Joining Judkins will be writers Mark Fergus and Hawk Ostby, who are known for their work on Children of Men, 2008's Iron Man, Cowboys & Aliens, and The Expanse. God of War director Cory Barlog will be an executive producer alongside Asad Qizilbash, Carter Swan, Yumi Yang, Jeff Ketcham, and Roy Lee.
Recently, PlayStation has been making a significant push into the film and television scene with movies like Uncharted and shows like The Last of Us, which airs on HBO in January. Projects based on Twisted Metal, Ghost of Tsushima, and Jak & Daxter are also in the works. It makes sense to expand God of War to the medium of television, especially after November's God of War Ragnarok became Sony's fastest-selling first-party game of all time.
It will be interesting to see if any elements from that sequel, and the original trilogy on PS2 and PS4, also make their way into the first season of this show. The God of War live-action series does not currently have an announced release date or cast.  

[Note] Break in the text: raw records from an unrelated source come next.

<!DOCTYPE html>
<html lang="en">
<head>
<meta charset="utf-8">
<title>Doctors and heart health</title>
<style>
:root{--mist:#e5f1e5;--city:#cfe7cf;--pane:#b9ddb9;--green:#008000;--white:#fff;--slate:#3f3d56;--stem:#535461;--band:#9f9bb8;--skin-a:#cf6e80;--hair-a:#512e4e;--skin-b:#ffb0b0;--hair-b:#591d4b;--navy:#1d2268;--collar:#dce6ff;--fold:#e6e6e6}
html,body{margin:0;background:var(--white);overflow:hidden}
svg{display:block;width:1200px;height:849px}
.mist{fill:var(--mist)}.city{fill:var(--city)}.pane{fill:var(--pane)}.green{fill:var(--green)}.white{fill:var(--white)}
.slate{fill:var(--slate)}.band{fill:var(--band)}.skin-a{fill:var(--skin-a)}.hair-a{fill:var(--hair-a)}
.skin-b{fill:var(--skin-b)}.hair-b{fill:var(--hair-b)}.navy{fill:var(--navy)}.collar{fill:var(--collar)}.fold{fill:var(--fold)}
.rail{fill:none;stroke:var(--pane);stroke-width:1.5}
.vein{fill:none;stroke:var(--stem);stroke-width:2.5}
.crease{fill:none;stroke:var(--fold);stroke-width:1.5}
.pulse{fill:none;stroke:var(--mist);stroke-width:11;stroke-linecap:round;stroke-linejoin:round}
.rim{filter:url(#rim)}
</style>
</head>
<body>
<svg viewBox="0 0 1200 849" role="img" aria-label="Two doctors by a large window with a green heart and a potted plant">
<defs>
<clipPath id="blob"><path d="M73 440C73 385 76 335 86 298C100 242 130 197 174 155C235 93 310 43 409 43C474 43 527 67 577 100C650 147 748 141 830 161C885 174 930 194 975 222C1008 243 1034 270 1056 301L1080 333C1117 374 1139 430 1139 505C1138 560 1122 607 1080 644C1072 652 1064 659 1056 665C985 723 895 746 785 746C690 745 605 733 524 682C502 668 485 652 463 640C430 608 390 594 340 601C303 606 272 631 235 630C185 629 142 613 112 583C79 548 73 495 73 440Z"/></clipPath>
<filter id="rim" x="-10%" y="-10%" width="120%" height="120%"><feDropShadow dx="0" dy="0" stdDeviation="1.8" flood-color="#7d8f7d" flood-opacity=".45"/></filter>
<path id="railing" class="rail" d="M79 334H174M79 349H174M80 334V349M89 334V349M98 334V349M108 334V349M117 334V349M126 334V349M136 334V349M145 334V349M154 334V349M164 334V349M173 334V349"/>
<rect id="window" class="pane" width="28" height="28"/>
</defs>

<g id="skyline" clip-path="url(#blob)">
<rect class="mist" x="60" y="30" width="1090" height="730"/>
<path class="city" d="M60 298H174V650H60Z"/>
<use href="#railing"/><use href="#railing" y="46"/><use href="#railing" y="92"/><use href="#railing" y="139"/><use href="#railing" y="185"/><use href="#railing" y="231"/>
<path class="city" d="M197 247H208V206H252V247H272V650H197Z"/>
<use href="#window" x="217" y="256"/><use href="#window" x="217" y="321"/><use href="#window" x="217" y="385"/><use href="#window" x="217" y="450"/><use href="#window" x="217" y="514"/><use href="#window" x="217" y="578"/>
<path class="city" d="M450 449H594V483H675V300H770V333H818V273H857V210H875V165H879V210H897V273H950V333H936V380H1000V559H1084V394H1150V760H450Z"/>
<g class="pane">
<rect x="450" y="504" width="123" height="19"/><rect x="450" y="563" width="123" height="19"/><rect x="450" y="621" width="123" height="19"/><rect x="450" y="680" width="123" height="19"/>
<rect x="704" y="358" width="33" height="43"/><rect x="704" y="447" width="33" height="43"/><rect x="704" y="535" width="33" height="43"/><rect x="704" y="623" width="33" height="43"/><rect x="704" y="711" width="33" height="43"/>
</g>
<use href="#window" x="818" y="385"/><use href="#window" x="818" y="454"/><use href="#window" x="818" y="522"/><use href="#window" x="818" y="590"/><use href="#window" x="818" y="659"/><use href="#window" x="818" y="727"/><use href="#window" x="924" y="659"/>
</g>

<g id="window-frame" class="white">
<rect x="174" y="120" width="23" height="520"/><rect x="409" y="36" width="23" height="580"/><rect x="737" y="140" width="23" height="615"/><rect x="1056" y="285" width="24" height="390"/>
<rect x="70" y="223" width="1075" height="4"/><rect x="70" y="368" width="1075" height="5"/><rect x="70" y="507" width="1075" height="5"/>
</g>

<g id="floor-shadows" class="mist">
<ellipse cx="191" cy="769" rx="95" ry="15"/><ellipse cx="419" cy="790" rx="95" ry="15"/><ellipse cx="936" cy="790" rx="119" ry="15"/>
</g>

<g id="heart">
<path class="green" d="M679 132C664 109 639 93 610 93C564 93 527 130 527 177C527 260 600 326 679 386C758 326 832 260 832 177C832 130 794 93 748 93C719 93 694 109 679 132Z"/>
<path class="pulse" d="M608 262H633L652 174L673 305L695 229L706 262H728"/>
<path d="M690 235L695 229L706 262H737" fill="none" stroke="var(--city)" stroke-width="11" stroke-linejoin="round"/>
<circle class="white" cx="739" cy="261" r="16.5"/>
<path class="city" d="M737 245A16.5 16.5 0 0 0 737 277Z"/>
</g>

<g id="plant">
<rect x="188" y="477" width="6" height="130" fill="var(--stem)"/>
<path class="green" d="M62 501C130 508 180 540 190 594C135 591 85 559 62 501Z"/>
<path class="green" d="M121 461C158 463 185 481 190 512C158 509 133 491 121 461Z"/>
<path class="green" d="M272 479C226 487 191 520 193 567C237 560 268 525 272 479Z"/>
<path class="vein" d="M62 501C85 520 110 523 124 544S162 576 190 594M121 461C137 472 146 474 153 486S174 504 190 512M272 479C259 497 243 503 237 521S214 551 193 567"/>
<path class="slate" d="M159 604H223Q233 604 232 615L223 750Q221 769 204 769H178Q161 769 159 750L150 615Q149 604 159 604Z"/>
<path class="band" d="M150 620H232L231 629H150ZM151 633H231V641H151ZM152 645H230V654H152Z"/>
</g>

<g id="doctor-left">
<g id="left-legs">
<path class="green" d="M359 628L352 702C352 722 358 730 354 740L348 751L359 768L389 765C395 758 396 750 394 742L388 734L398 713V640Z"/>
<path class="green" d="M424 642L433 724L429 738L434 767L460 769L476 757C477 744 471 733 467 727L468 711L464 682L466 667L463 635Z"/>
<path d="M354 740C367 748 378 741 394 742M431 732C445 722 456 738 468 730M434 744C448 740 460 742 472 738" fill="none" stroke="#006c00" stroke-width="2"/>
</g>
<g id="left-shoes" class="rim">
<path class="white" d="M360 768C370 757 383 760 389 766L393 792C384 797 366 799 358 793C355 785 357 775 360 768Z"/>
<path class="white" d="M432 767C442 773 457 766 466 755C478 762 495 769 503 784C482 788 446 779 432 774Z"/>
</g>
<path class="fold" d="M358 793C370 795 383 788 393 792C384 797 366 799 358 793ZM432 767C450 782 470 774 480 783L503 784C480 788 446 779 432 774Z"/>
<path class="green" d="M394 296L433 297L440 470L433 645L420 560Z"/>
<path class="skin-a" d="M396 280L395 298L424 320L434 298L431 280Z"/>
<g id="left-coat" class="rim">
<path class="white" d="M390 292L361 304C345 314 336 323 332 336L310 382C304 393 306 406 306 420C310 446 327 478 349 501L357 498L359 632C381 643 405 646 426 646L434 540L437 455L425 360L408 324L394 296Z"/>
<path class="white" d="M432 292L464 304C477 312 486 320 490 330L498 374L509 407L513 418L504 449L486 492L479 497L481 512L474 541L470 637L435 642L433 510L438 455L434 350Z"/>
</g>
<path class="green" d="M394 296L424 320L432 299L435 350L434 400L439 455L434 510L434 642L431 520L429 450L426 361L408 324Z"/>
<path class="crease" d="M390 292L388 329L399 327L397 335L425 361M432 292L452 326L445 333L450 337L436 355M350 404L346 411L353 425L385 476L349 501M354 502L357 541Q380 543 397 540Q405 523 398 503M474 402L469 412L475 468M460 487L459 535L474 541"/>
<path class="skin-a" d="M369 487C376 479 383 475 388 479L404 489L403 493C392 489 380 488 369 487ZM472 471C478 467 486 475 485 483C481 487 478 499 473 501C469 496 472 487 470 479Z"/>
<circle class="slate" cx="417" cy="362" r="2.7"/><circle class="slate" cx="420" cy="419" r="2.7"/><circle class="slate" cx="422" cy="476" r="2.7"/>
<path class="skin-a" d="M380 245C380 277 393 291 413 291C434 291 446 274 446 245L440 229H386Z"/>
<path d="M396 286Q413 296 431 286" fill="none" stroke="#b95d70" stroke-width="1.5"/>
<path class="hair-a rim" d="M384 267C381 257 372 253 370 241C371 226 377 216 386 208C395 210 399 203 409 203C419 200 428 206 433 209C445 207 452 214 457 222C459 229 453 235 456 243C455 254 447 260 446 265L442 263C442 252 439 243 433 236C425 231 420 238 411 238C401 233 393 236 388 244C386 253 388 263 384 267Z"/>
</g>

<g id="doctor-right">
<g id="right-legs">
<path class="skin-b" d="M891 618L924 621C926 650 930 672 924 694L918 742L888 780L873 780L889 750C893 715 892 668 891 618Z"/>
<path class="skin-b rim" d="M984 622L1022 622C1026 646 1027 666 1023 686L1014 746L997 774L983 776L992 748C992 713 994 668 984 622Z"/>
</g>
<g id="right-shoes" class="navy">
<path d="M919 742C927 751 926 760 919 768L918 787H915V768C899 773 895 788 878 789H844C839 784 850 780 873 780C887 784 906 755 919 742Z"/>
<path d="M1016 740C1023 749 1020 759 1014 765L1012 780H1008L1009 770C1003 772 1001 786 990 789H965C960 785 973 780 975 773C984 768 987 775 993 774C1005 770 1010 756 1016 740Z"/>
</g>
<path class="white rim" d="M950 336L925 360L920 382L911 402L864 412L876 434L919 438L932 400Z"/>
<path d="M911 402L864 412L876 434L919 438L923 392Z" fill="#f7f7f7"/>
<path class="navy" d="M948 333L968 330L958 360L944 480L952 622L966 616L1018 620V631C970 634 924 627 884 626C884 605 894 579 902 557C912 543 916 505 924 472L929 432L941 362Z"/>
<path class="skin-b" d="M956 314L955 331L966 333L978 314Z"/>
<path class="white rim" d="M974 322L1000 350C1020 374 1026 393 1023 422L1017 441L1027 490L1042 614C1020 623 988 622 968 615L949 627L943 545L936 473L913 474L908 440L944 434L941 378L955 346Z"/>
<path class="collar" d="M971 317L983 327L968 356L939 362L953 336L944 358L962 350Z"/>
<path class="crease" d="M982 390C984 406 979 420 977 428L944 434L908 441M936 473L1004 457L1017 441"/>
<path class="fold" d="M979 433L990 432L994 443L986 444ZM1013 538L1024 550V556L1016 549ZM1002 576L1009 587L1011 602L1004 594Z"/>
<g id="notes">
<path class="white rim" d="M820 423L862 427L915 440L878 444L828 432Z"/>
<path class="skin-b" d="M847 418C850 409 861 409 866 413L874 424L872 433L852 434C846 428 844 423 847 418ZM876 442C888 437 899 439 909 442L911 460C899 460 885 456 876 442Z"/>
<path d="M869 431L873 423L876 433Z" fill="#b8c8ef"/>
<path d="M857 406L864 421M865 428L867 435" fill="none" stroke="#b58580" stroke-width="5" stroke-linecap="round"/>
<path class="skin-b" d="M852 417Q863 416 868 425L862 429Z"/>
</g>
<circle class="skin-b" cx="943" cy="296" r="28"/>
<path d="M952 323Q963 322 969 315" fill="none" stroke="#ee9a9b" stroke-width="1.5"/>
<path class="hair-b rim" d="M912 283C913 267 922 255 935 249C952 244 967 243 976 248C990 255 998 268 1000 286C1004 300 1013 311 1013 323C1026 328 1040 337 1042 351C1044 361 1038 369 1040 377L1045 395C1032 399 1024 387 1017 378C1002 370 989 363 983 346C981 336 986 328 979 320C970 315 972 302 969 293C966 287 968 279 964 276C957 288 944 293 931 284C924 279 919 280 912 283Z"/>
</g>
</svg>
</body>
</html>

Read more
The best PS5 exclusives of 2022: standouts from the console’s strong second year
Aloy stands in front of text that says The Best 2022 PS5 Exclusives of 2022.

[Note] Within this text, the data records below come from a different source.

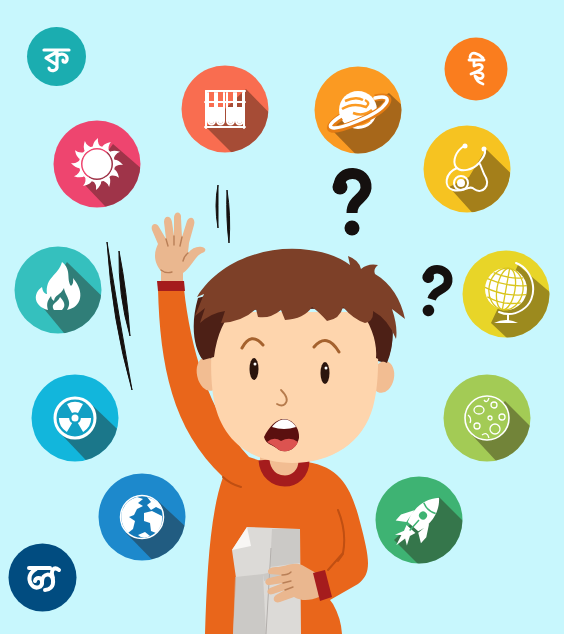
<!DOCTYPE html>
<html lang="bn">
<head>
<meta charset="utf-8">
<title>কুইজ</title>
<style>
:root{--sky:#c8f7fd;--ink:#15100f;--skin:#fed5ad;--skin-shade:#f2bd92;--hand:#eab78f;--hand-line:#b97f57;--hair:#7d4028;--hair-dark:#4d2016;--shirt:#e9661b;--shirt-shade:#c04f12;--trim:#a51c1d;--paper:#dcdad7;--paper-shade:#c3c0bd}
html,body{margin:0;height:100%;overflow:hidden;background:var(--sky)}
svg{display:block}
.shadow{fill:#2a1a10;opacity:.4}
.white{fill:#fff}
.line{fill:none;stroke:#fff;stroke-width:2;stroke-linecap:round;stroke-linejoin:round}
.letter{fill:none;stroke:#fff;stroke-width:3.2;stroke-linecap:round;stroke-linejoin:round}
.brow{fill:none;stroke:#a5622e;stroke-width:3;stroke-linecap:round}
.crease{fill:none;stroke:var(--hand-line);stroke-width:1.4;stroke-linecap:round}
.fold{fill:none;stroke:var(--shirt-shade);stroke-width:2;stroke-linecap:round}
</style>
</head>
<body>
<svg width="564" height="634" viewBox="0 0 564 634" role="img" aria-label="A puzzled boy raises his hand among science icons">
<defs>
<clipPath id="badge-clip"><circle r="43.5"/></clipPath>
<circle id="badge" r="43.5"/>
<g id="question">
<path d="M-13-16C-13-33 15-33 14-14C13-3 0-3 0 11" fill="none" stroke="var(--ink)" stroke-width="11"/>
<circle cx="-12" cy="-15" r="7.5" fill="var(--ink)"/>
<circle cy="26" r="7.5" fill="var(--ink)"/>
</g>
<g id="tube">
<path class="line" d="M-3-16V12A3.500 3.500 0 0 0 4 12V-16"/>
<path class="line" d="M-5-18H6"/>
<path class="white" d="M-2-2H3V12A2.500 2.500 0 0 1-2 12Z"/>
</g>
<path id="blade" d="M-3-5L-8-14A16 16 0 0 1 8-14L3-5A6 6 0 0 0-3-5Z"/>
<path id="ray" d="M-4-16Q-5-21 1-26Q0-20 5-16Z"/>
</defs>

<rect width="564" height="634" fill="var(--sky)"/>

<g id="letters">
<g role="img" aria-label="কু">
<circle cx="56.500" cy="56.500" r="29.500" fill="#1badb0"/>
<path class="letter" d="M44 50H69M57 50V65L46 58L57 52M57 56C62 52 68 55 67 60C66 63 63 63 63 60M57 65C58 72 49 72 49 68"/>
</g>
<g role="img" aria-label="ই">
<circle cx="476" cy="69" r="31.500" fill="#fa7d1e"/>
<path class="letter" stroke-width="3" style="stroke-width:2.800" d="M470 57C471 50 479 54 483 58M469 60H484M474 60V66C482 62 486 68 478 71L471 74C479 70 486 74 482 78C479 80 477 77 475 76C476 80 480 83 483 84"/>
</g>
<g role="img" aria-label="জ">
<circle cx="42.500" cy="577.500" r="34" fill="#014c80"/>
<path class="letter" style="stroke-width:4" d="M29 568H50M36 569C29 573 28 579 31 584C35 590 43 588 42 581C41 577 36 577 35 581M42 582C42 573 52 572 53 580C54 587 49 590 45 590M53 578C50 570 54 566 59 570"/>
</g>
</g>

<g id="science-badges">
<g id="test-tubes" transform="translate(225 109)">
<use href="#badge" fill="#f96d50"/>
<path class="shadow" clip-path="url(#badge-clip)" d="M-19 18L21-20L60 20V60H23Z"/>
<use href="#tube" x="-14"/><use href="#tube" x="-5"/><use href="#tube" x="5"/><use href="#tube" x="14"/>
<path class="line" d="M-20-7H20M-20 18H20M-19-18V19M19-18V19"/>
</g>
<g id="ringed-planet" transform="translate(358 110)">
<use href="#badge" fill="#fb9a22"/>
<path class="shadow" clip-path="url(#badge-clip)" d="M-29 17L31-17L70 20V65H18Z"/>
<circle class="white" r="19"/>
<path d="M-13-9Q-2-14 5-10M-16-1Q-5-8 8-3Q13-7 7-10M-5 3Q6 7 14 0M-4 14Q5 16 12 10" fill="none" stroke="#fb9a22" stroke-width="2.500"/>
<path d="M-17 7C-36 20-29 24 0 12C31-1 40-17 17-12" fill="none" stroke="#e57c13" stroke-width="7"/>
<path class="line" style="stroke-width:3.500" d="M-17 6C-36 18-29 23 0 11C30-1 39-17 17-12"/>
</g>
<g id="sun" transform="translate(97 164)">
<use href="#badge" fill="#ee456f"/>
<path class="shadow" clip-path="url(#badge-clip)" d="M-13 20L16-20L60 18V60H25Z"/>
<circle class="line" r="17"/><circle class="white" r="14.500"/>
<g class="white">
<use href="#ray"/><use href="#ray" transform="rotate(30)"/><use href="#ray" transform="rotate(60)"/><use href="#ray" transform="rotate(90)"/><use href="#ray" transform="rotate(120)"/><use href="#ray" transform="rotate(150)"/><use href="#ray" transform="rotate(180)"/><use href="#ray" transform="rotate(210)"/><use href="#ray" transform="rotate(240)"/><use href="#ray" transform="rotate(270)"/><use href="#ray" transform="rotate(300)"/><use href="#ray" transform="rotate(330)"/>
</g>
</g>
<g id="stethoscope" transform="translate(467 169)">
<use href="#badge" fill="#f6c321"/>
<path class="shadow" clip-path="url(#badge-clip)" d="M-18 18L2 8L19-20L60 20V60H20Z"/>
<path class="line" d="M-3-23C-11-18-15-8-11-2C-6 4 6 1 12-6C16-11 19-15 18-19M-10-1C-22 4-24 18-14 21C-4 24 3 15 7 20C15 26 25 17 17 5L13-5"/>
<circle class="line" cx="-6" cy="14" r="7"/><circle class="white" cx="-6" cy="14" r="4"/>
<circle class="white" cx="-2" cy="-23" r="2.500"/><circle class="white" cx="17" cy="-20" r="2.500"/>
</g>
<g id="flame" transform="translate(58 290)">
<use href="#badge" fill="#35c0be"/>
<path class="shadow" clip-path="url(#badge-clip)" d="M-18 14L9-28L60 22V60H20Z"/>
<path class="white" d="M-10 20C-25 16-25 3-16-3Q-15 4-11 4C-13-13 0-14 4-28C14-20 8-11 13-4Q16-7 15-12C27 2 24 17 9 20C15 11 7 6 6-2C2 6-3 4-4 11Q-7 9-7 6C-12 12-11 16-10 20Z"/>
<path class="white" d="M-4 20C-8 13 0 13 2 7C8 13 7 17 4 20Z"/>
</g>
<g id="globe" transform="translate(506 294)">
<use href="#badge" fill="#e8d528"/>
<path class="shadow" clip-path="url(#badge-clip)" d="M-15 29L12-29L60 12V60H18Z"/>
<circle class="white" cy="-5" r="21"/>
<g fill="none" stroke="#d9c51d" stroke-width="1.300" transform="translate(0 -5) rotate(10)">
<ellipse rx="9" ry="21"/><path d="M0-21V21M-20-7Q0-2 20-7M-21 2Q0 8 21 2M-17 11Q0 17 17 11M-15-14Q0-10 15-14"/><ellipse rx="17" ry="21"/>
</g>
<path class="line" d="M10-31C29-24 34 5 16 16C8 21 0 21-7 18M2 20V27"/>
<path class="white" d="M-12 29Q0 23 12 29Z"/>
</g>
<g id="radiation" transform="translate(75 418)">
<use href="#badge" fill="#12b6dc"/>
<path class="shadow" clip-path="url(#badge-clip)" d="M-15 15L15-15L60 28V60H28Z"/>
<circle r="20" fill="#12a0c4" stroke="#fff" stroke-width="3"/>
<g class="white"><use href="#blade"/><use href="#blade" transform="rotate(120)"/><use href="#blade" transform="rotate(240)"/><circle r="3.500"/></g>
</g>
<g id="asteroid" transform="translate(487 418)">
<use href="#badge" fill="#a3cb55"/>
<path class="shadow" clip-path="url(#badge-clip)" d="M-15 17L18-17L60 25V60H25Z"/>
<circle r="22" fill="#a3cb55" stroke="#fff" stroke-width="1.600"/>
<g fill="none" stroke="#fff" stroke-width="1.300"><ellipse cx="-8" cy="-8" rx="5" ry="4"/><circle cx="7" cy="-13" r="3"/><circle cx="8" cy="11" r="5"/><circle cx="-10" cy="8" r="3"/><circle cx="3" cy="0" r="2"/><circle cx="15" cy="-1" r="3"/><path d="M-19-3Q-15 0-17 5M-5 17Q0 13 2 20M-3-18Q0-14 2-20"/></g>
</g>
<g id="earth" transform="translate(142 517)">
<use href="#badge" fill="#1d89cc"/>
<path class="shadow" clip-path="url(#badge-clip)" d="M-16 16L16-16L60 25V60H27Z"/>
<circle r="21.500" fill="#147ab9" stroke="#fff" stroke-width="1.500"/>
<path class="white" d="M-20-6Q-16-17-5-20L1-18L-4-14L1-11L-5-8L-8-2L-13 0L-7 4L-9 12L-14 16Q-23 6-20-6ZM5-20Q17-17 20-7L14-10L9-7L5-12L9-15ZM2-4L10-6L20-1Q21 9 14 16L9 14L8 6L2 4ZM-4 18L3 15L8 19Q1 23-4 18Z"/>
</g>
<g id="rocket" transform="translate(419 520)">
<use href="#badge" fill="#3eb373"/>
<path class="shadow" clip-path="url(#badge-clip)" d="M-25 20L20-23L65 22V65H20Z"/>
<g class="white" transform="rotate(42)">
<path d="M0-30C11-19 12-3 7 9H-7C-12-3-11-19 0-30ZM-10-4L-17 8V16L-8 10ZM10-4L17 8V16L8 10ZM-6 12H6L4 18L8 27L2 23L0 34L-3 23L-8 27L-4 18Z"/>
<path d="M-8-16Q0-12 8-16M0 0V14" fill="none" stroke="#3eb373" stroke-width="1.500"/>
<circle cy="-6" r="4" fill="#3eb373"/>
</g>
</g>
</g>

<g id="motion-lines" fill="var(--ink)">
<path d="M218 185Q214 205 218 228Q218 205 218 185ZM227 190Q226 220 229 243Q231 215 227 190ZM107 242Q112 320 132 390Q119 318 107 242ZM119 251Q118 295 130 336Q127 292 119 251Z" stroke="var(--ink)"/>
</g>
<g id="question-marks">
<use href="#question" transform="translate(352 202)"/>
<use href="#question" transform="translate(434 291) rotate(16) scale(.78)"/>
</g>

<g id="boy">
<g id="raised-hand">
<path fill="var(--hand)" d="M161 283V271C152 260 155 250 158 244L152 230C150 223 157 222 159 227L166 239L164 222C164 215 171 215 172 222L174 236L174 217C175 210 182 212 181 218L182 237L187 221C190 215 196 218 194 225L189 243L188 253C192 248 197 246 202 247C207 248 206 252 202 253C195 256 190 269 183 273V283Z"/>
<path class="crease" d="M166 239L168 246M174 236V245M182 237L180 246M188 253Q184 256 183 261M161 270Q166 274 172 272"/>
</g>
<path id="neck" fill="var(--skin-shade)" d="M260 446H309V476Q286 491 260 476Z"/>
<path id="shirt" fill="var(--shirt)" d="M158 289H184C190 345 208 413 249 457L264 462Q286 490 307 462C342 467 352 491 360 522C370 560 372 573 358 584L330 600L333 604Q341 618 342 634H205C207 571 210 514 223 477C172 429 160 365 158 289Z"/>
<path class="fold" d="M223 477Q230 484 241 487M338 510Q347 532 343 553L328 570M343 554L338 561"/>
<path id="collar" fill="none" stroke="var(--trim)" stroke-width="11" d="M264 460C266 488 304 488 304 460"/>
<path id="raised-cuff" fill="var(--trim)" d="M157 281H184L185 291H158Z"/>

<g id="paper-sheet">
<path fill="var(--paper)" d="M247 527L300 529L301 634H233L236 578L232 550Z"/>
<path fill="var(--paper-shade)" d="M235 577L263 574L266 634H233ZM263 574L301 566V574L264 581ZM272 529L300 529V563L270 567Z" opacity=".65"/>
<path fill="#f8f6f4" d="M247 527L251 546L232 550Z"/>
<path d="M271 548L266 634" stroke="#b3afac" fill="none"/>
</g>
<g id="holding-hand">
<path fill="var(--hand)" d="M316 573L302 565C293 561 285 567 276 567C270 567 266 570 269 574L282 575L269 578C263 580 265 586 270 585L283 583L270 588C265 591 268 596 273 594L285 590L276 595C271 599 275 604 280 602L294 597C303 602 311 600 319 597Z"/>
<path class="crease" d="M282 575Q288 575 291 572M283 583L291 581M285 590L293 587"/>
<path fill="var(--trim)" d="M313 573L325 570L332 597L320 601Z"/>
</g>

<g id="head">
<path id="hair-back" fill="var(--hair-dark)" d="M198 298C190 325 194 349 203 360L223 356L230 310L370 308L378 361L386 363C395 344 393 326 390 309L300 270Z"/>
<g id="ears" fill="var(--skin-shade)"><ellipse cx="208" cy="374" rx="11" ry="17" transform="rotate(-12 208 374)"/><ellipse cx="383" cy="377" rx="11" ry="16" transform="rotate(12 383 377)"/></g>
<path id="face" fill="var(--skin)" d="M216 312H375C379 342 380 382 373 407C363 443 332 463 292 463C249 462 222 440 214 401C209 373 211 340 216 312Z"/>
<path id="side-hair" fill="var(--hair-dark)" d="M199 308L237 306Q218 324 214 357L203 360C192 343 195 324 199 308ZM358 306L390 308C394 329 394 346 387 363L376 358Q378 334 358 306Z"/>
<path id="hair-top" fill="var(--hair)" d="M197 297C218 262 265 244 309 250Q334 253 350 265L348 256Q359 260 361 269Q368 263 378 265Q373 269 375 274C391 283 401 300 405 319L392 309Q398 327 396 339Q388 319 373 311Q374 321 365 323Q353 319 343 307Q340 319 327 321Q319 312 312 307Q304 319 285 320L281 310Q270 319 258 317L256 309Q242 322 221 323L225 311Q211 313 200 323L205 308L195 316L204 294Z"/>
<path class="brow" d="M242 348Q251 331 263 345M314 347Q327 332 339 352"/>
<g id="eyes" fill="#2b150d"><ellipse cx="254" cy="369" rx="4.500" ry="11"/><ellipse cx="325" cy="373" rx="4.500" ry="11"/><g fill="#fff"><circle cx="255" cy="364" r="1.500"/><circle cx="326" cy="368" r="1.500"/></g></g>
<path id="nose" d="M281 390Q290 399 285 404Q282 407 277 404" fill="none" stroke="#b67b4c" stroke-width="1.800" stroke-linecap="round"/>
<g id="mouth">
<path fill="#5b100f" d="M264 437C269 427 276 419 284 419C293 419 300 429 299 438C297 448 288 454 279 450C272 444 266 445 264 437Z"/>
<path fill="#fff" d="M272 427C279 417 290 417 296 427Q284 431 272 427Z"/>
<path fill="#dc5350" d="M267 442Q274 436 281 441Q290 436 298 442C294 451 285 453 279 450Q273 445 267 442Z"/>
</g>
</g>
</g>
</svg>
</body>
</html>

The PlayStation 5 got off to a strong start with games like Demon's Souls in 2020, and kept that momentum going throughout 2021 with titles such as Ratchet & Clank: Rift Apart. It showed no signs of slowing down in 2022. Many great exclusives dropped this year, many of which we've known about since before the system even launched. The lineup is full of high-quality titles, many of which emphasize their gorgeous visuals and compelling narratives. From sequels to critically acclaimed titles to ambitious new franchises, these seven games stand as the best PS5 (and PS4) console exclusive games of 2022.
God of War Ragnarok

Not much needs to be said about God of War Ragnarok. It's a massive follow-up to the series' critically acclaimed 2018 soft reboot, and it goes bigger in almost every way. There are more gods to fight, realms to be explored, and weapons to take on hordes of foes with. God of War Ragnarok is a satisfying action game that tells a large-scale story, but it still takes time to focus on its characters and the journey of Kratos and Atreus as they learn to communicate better. Anyone who owns a PS5 or PS4 owes it to themselves to pick up God of War Ragnarok.
Gran Turismo 7

Read more